PROVIDED RECORDS:
*** Begin section ***

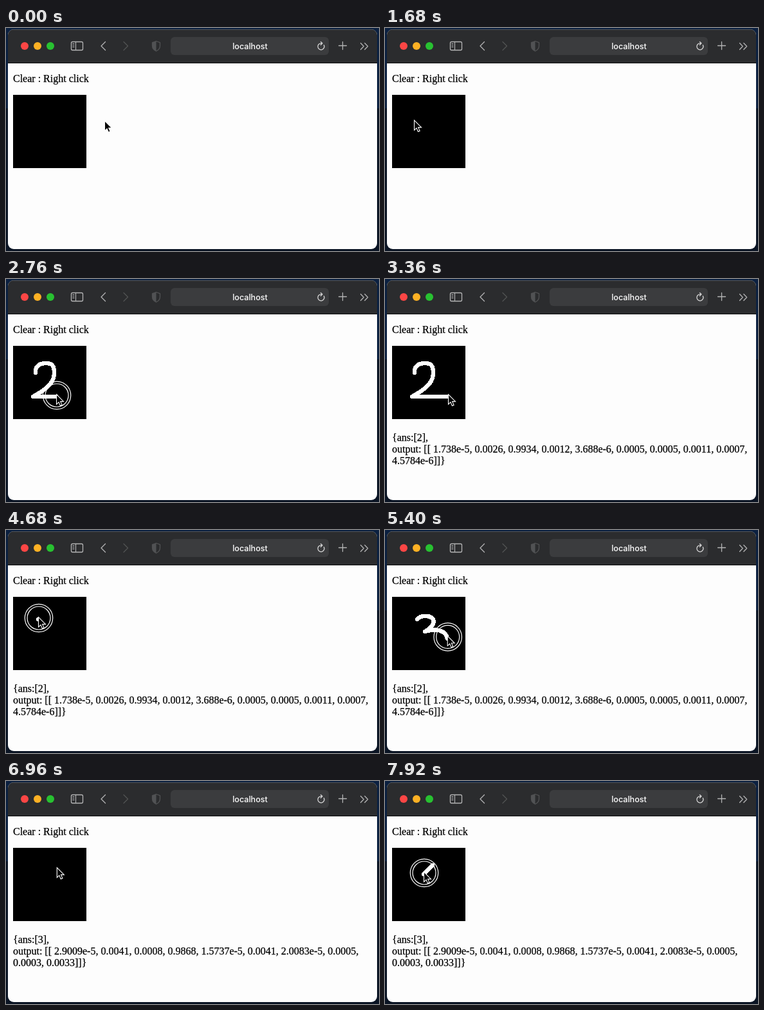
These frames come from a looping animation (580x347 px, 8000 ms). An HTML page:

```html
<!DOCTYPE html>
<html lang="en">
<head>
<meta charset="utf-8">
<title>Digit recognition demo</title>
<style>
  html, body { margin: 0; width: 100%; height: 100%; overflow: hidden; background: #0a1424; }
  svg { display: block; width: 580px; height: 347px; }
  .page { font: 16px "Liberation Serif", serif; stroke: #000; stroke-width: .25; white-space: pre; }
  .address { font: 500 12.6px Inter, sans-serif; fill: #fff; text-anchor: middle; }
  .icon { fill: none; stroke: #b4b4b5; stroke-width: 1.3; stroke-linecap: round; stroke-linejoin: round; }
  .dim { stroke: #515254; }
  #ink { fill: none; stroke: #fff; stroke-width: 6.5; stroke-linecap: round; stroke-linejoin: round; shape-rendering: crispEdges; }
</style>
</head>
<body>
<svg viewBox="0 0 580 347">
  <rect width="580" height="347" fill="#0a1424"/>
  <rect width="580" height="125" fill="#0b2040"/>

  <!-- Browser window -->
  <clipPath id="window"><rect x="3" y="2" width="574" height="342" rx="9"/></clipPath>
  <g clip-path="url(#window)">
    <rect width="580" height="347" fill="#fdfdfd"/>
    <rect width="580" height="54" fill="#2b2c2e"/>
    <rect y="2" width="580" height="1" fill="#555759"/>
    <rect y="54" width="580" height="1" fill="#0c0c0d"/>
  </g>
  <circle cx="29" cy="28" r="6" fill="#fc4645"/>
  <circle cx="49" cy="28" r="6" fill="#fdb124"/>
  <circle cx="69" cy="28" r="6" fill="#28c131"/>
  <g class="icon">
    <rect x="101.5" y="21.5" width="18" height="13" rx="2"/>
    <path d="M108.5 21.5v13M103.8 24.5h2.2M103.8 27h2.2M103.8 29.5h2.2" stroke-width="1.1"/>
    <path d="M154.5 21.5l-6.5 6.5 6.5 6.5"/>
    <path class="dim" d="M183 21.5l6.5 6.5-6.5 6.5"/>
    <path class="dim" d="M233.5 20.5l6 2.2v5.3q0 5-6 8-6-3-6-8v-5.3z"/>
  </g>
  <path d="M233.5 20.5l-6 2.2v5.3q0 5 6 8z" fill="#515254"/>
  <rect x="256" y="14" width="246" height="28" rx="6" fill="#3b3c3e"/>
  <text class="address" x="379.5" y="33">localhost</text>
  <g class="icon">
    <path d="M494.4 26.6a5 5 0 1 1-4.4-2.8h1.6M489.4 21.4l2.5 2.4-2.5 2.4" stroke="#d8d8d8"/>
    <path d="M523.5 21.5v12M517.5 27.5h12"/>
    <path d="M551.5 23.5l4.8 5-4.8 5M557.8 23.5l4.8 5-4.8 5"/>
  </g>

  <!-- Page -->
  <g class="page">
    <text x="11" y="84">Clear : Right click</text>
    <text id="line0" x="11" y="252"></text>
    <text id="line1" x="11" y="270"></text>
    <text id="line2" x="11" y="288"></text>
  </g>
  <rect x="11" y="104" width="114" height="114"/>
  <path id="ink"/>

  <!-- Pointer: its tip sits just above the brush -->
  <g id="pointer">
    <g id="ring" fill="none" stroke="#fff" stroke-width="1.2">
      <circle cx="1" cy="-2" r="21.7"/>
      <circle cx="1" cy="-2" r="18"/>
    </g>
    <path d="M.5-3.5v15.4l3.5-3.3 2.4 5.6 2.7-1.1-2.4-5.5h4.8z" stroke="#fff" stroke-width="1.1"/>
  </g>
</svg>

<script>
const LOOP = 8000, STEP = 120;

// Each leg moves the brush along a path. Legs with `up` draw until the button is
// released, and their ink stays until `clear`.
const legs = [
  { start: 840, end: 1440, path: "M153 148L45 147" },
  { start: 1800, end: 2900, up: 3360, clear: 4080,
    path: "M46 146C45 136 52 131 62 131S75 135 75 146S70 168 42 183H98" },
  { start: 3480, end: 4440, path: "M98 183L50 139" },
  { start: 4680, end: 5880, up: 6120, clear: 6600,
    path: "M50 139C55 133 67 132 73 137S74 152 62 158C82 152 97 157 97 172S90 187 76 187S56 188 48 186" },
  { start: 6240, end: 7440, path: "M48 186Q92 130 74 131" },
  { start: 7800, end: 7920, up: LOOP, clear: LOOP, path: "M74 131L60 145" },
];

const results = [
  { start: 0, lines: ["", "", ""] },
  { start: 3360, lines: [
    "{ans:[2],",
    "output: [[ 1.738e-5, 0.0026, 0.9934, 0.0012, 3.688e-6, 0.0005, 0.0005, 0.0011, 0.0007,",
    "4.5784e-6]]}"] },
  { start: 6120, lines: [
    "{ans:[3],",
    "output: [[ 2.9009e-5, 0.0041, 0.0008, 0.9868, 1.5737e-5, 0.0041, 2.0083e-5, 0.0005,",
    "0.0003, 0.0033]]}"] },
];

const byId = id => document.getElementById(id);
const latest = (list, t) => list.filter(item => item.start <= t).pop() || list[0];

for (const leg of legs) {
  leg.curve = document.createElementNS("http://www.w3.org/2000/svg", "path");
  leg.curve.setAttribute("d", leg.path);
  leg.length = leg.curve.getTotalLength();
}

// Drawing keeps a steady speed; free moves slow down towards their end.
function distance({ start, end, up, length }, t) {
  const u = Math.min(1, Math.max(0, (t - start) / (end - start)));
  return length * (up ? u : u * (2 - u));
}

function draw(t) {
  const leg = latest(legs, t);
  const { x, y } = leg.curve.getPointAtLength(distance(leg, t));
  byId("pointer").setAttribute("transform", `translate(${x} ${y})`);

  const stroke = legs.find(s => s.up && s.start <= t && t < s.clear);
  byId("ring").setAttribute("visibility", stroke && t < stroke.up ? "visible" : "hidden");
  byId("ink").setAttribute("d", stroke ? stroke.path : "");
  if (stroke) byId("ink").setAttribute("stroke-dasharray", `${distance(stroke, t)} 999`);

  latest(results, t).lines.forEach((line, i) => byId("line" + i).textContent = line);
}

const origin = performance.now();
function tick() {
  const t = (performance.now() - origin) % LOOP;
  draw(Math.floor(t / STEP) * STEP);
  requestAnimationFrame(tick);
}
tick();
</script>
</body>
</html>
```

*** End section ***

DIRECTIONS FOR THIS TASK: If any entry holds a picture, drop the picture and copy everything else exactly.

RESPONSE BOX:
These frames come from a looping animation (580x347 px, 8000 ms). An HTML page:

```html
<!DOCTYPE html>
<html lang="en">
<head>
<meta charset="utf-8">
<title>Digit recognition demo</title>
<style>
  html, body { margin: 0; width: 100%; height: 100%; overflow: hidden; background: #0a1424; }
  svg { display: block; width: 580px; height: 347px; }
  .page { font: 16px "Liberation Serif", serif; stroke: #000; stroke-width: .25; white-space: pre; }
  .address { font: 500 12.6px Inter, sans-serif; fill: #fff; text-anchor: middle; }
  .icon { fill: none; stroke: #b4b4b5; stroke-width: 1.3; stroke-linecap: round; stroke-linejoin: round; }
  .dim { stroke: #515254; }
  #ink { fill: none; stroke: #fff; stroke-width: 6.5; stroke-linecap: round; stroke-linejoin: round; shape-rendering: crispEdges; }
</style>
</head>
<body>
<svg viewBox="0 0 580 347">
  <rect width="580" height="347" fill="#0a1424"/>
  <rect width="580" height="125" fill="#0b2040"/>

  <!-- Browser window -->
  <clipPath id="window"><rect x="3" y="2" width="574" height="342" rx="9"/></clipPath>
  <g clip-path="url(#window)">
    <rect width="580" height="347" fill="#fdfdfd"/>
    <rect width="580" height="54" fill="#2b2c2e"/>
    <rect y="2" width="580" height="1" fill="#555759"/>
    <rect y="54" width="580" height="1" fill="#0c0c0d"/>
  </g>
  <circle cx="29" cy="28" r="6" fill="#fc4645"/>
  <circle cx="49" cy="28" r="6" fill="#fdb124"/>
  <circle cx="69" cy="28" r="6" fill="#28c131"/>
  <g class="icon">
    <rect x="101.5" y="21.5" width="18" height="13" rx="2"/>
    <path d="M108.5 21.5v13M103.8 24.5h2.2M103.8 27h2.2M103.8 29.5h2.2" stroke-width="1.1"/>
    <path d="M154.5 21.5l-6.5 6.5 6.5 6.5"/>
    <path class="dim" d="M183 21.5l6.5 6.5-6.5 6.5"/>
    <path class="dim" d="M233.5 20.5l6 2.2v5.3q0 5-6 8-6-3-6-8v-5.3z"/>
  </g>
  <path d="M233.5 20.5l-6 2.2v5.3q0 5 6 8z" fill="#515254"/>
  <rect x="256" y="14" width="246" height="28" rx="6" fill="#3b3c3e"/>
  <text class="address" x="379.5" y="33">localhost</text>
  <g class="icon">
    <path d="M494.4 26.6a5 5 0 1 1-4.4-2.8h1.6M489.4 21.4l2.5 2.4-2.5 2.4" stroke="#d8d8d8"/>
    <path d="M523.5 21.5v12M517.5 27.5h12"/>
    <path d="M551.5 23.5l4.8 5-4.8 5M557.8 23.5l4.8 5-4.8 5"/>
  </g>

  <!-- Page -->
  <g class="page">
    <text x="11" y="84">Clear : Right click</text>
    <text id="line0" x="11" y="252"></text>
    <text id="line1" x="11" y="270"></text>
    <text id="line2" x="11" y="288"></text>
  </g>
  <rect x="11" y="104" width="114" height="114"/>
  <path id="ink"/>

  <!-- Pointer: its tip sits just above the brush -->
  <g id="pointer">
    <g id="ring" fill="none" stroke="#fff" stroke-width="1.2">
      <circle cx="1" cy="-2" r="21.7"/>
      <circle cx="1" cy="-2" r="18"/>
    </g>
    <path d="M.5-3.5v15.4l3.5-3.3 2.4 5.6 2.7-1.1-2.4-5.5h4.8z" stroke="#fff" stroke-width="1.1"/>
  </g>
</svg>

<script>
const LOOP = 8000, STEP = 120;

// Each leg moves the brush along a path. Legs with `up` draw until the button is
// released, and their ink stays until `clear`.
const legs = [
  { start: 840, end: 1440, path: "M153 148L45 147" },
  { start: 1800, end: 2900, up: 3360, clear: 4080,
    path: "M46 146C45 136 52 131 62 131S75 135 75 146S70 168 42 183H98" },
  { start: 3480, end: 4440, path: "M98 183L50 139" },
  { start: 4680, end: 5880, up: 6120, clear: 6600,
    path: "M50 139C55 133 67 132 73 137S74 152 62 158C82 152 97 157 97 172S90 187 76 187S56 188 48 186" },
  { start: 6240, end: 7440, path: "M48 186Q92 130 74 131" },
  { start: 7800, end: 7920, up: LOOP, clear: LOOP, path: "M74 131L60 145" },
];

const results = [
  { start: 0, lines: ["", "", ""] },
  { start: 3360, lines: [
    "{ans:[2],",
    "output: [[ 1.738e-5, 0.0026, 0.9934, 0.0012, 3.688e-6, 0.0005, 0.0005, 0.0011, 0.0007,",
    "4.5784e-6]]}"] },
  { start: 6120, lines: [
    "{ans:[3],",
    "output: [[ 2.9009e-5, 0.0041, 0.0008, 0.9868, 1.5737e-5, 0.0041, 2.0083e-5, 0.0005,",
    "0.0003, 0.0033]]}"] },
];

const byId = id => document.getElementById(id);
const latest = (list, t) => list.filter(item => item.start <= t).pop() || list[0];

for (const leg of legs) {
  leg.curve = document.createElementNS("http://www.w3.org/2000/svg", "path");
  leg.curve.setAttribute("d", leg.path);
  leg.length = leg.curve.getTotalLength();
}

// Drawing keeps a steady speed; free moves slow down towards their end.
function distance({ start, end, up, length }, t) {
  const u = Math.min(1, Math.max(0, (t - start) / (end - start)));
  return length * (up ? u : u * (2 - u));
}

function draw(t) {
  const leg = latest(legs, t);
  const { x, y } = leg.curve.getPointAtLength(distance(leg, t));
  byId("pointer").setAttribute("transform", `translate(${x} ${y})`);

  const stroke = legs.find(s => s.up && s.start <= t && t < s.clear);
  byId("ring").setAttribute("visibility", stroke && t < stroke.up ? "visible" : "hidden");
  byId("ink").setAttribute("d", stroke ? stroke.path : "");
  if (stroke) byId("ink").setAttribute("stroke-dasharray", `${distance(stroke, t)} 999`);

  latest(results, t).lines.forEach((line, i) => byId("line" + i).textContent = line);
}

const origin = performance.now();
function tick() {
  const t = (performance.now() - origin) % LOOP;
  draw(Math.floor(t / STEP) * STEP);
  requestAnimationFrame(tick);
}
tick();
</script>
</body>
</html>
```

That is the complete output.